The Dark Lake

Author: Sarah Bailey

Publisher/Year: Allen & Unwin 2017



A beautiful young teacher has been murdered, her body found in the lake, strewn with red roses. Local policewoman Detective Sergeant Gemma Woodstock pushes to be assigned to the case, concealing the fact that she knew the murdered woman in high school years before.

But that’s not all Gemma is trying to hide. As the investigation digs deeper into the victim’s past, other secrets threaten to come to light, secrets that were supposed to remain buried. The lake holds the key to solving the murder, but it also has the power to drag Gemma down into its dark depths.

Reviewer: Lesley Vick

This debut novel from Melbourne-based author Sarah Bailey is a psychological thriller (mostly) narrated by Gemma Woodstock who was at high school with the murder victim, Rosalind Ryan, over a decade before. Gemma conceals some things she knows about the victim which risks compromising her official role.

Their previous relationship was complex and relevant to the resolution of the murder and the story is presented through an alternating timeline of the past and the present. For Australian readers, the setting is convincing. It is Christmas time in the middle of an exhausting hot summer in a small country town, Smithson, where everybody tends to know everyone else’s business – past and present.

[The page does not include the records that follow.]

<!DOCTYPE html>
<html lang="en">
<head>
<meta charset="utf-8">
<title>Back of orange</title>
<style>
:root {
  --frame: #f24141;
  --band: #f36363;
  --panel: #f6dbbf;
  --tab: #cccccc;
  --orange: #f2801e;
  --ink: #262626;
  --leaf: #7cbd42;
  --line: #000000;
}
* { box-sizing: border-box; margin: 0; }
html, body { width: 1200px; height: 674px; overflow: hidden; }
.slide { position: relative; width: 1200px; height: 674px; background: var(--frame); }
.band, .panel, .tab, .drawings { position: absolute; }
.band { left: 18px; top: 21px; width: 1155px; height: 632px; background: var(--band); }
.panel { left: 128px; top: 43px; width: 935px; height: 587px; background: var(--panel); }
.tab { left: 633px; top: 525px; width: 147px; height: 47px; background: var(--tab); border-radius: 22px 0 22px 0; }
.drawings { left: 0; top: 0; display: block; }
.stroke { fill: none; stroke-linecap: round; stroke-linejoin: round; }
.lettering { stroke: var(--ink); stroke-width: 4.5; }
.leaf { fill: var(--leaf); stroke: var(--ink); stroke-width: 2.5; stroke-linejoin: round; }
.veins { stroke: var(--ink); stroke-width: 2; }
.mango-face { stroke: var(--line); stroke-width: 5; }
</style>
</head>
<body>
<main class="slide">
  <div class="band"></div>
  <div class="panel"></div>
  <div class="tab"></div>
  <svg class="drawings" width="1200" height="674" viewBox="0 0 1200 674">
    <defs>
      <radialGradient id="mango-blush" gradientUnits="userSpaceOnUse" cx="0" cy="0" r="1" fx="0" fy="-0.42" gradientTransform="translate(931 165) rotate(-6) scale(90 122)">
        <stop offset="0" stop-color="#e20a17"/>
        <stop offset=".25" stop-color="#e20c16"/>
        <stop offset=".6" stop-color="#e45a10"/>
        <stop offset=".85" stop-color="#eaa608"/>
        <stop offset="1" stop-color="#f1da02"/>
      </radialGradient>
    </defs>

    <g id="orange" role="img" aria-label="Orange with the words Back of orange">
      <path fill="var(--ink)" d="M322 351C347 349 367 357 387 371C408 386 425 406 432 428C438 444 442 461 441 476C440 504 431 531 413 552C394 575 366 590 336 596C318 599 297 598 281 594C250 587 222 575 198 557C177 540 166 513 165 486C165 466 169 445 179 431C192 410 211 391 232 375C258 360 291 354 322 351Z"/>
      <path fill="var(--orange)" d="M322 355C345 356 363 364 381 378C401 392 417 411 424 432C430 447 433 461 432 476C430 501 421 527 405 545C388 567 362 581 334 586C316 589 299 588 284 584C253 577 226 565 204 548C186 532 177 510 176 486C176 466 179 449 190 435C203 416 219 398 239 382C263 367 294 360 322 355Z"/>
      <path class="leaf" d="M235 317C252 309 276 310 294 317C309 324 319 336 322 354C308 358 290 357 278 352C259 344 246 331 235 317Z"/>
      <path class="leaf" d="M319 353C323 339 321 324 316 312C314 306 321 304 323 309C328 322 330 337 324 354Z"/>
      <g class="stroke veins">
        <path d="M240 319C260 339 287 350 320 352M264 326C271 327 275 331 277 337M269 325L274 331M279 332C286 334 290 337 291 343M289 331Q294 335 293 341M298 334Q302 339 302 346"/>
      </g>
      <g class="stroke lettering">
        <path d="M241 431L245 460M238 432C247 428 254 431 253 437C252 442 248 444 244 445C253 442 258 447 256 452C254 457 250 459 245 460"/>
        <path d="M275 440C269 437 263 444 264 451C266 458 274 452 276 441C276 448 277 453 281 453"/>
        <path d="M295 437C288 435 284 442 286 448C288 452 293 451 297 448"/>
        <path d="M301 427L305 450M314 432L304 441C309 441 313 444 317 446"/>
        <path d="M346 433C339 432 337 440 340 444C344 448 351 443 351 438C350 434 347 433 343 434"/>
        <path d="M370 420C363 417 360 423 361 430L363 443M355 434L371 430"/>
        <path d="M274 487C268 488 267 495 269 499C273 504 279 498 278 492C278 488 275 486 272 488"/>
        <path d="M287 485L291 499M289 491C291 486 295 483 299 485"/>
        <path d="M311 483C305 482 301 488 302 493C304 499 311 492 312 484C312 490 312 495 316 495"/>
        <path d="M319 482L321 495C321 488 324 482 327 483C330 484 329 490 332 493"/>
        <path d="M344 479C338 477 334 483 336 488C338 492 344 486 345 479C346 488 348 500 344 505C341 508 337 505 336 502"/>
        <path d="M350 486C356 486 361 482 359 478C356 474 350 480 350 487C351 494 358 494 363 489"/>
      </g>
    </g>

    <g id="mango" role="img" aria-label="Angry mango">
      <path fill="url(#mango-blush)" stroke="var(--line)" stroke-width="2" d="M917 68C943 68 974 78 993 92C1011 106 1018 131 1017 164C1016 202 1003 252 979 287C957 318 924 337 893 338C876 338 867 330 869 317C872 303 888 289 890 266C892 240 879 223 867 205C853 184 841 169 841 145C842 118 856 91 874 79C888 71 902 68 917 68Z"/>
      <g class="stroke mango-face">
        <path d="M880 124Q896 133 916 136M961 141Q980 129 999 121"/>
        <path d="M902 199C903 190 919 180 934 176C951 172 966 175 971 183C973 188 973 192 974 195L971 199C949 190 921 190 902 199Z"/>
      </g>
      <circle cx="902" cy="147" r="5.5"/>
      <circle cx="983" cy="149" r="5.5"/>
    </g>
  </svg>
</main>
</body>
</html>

The characters are interesting although not necessarily appealing. The murder victim, enigmatic, beautiful and young, has returned to Smithson to teach at the high school.  Everyone ‘knew’ her but it becomes clear that they did not know her at all well and mystery surrounds her relationships with others, including Gemma Woodstock.

Gemma herself is a flawed and complex character, quite apart from her past relationship with Rosalind Ryan. I must say that I did not like Gemma. Her personal life is a mess. She is rather self-obsessed, she is cheating on her partner (the father of their child) by having an affair with a fellow (married) police officer and some of her actions are very off-putting. However, she is a dedicated detective and as secrets from the past are revealed their impact on the present day actions of the characters becomes clear and lead the way to resolving the murder. The long-lasting impact of passion and jealousy among teenagers, as well as the tragic outcomes of misguided actions are laid bare.

The novel should have been edited to tidy up quite a few loose ends but the author shows promise. She is working on a sequel at the moment and she will have learnt a great deal from the process of writing this book.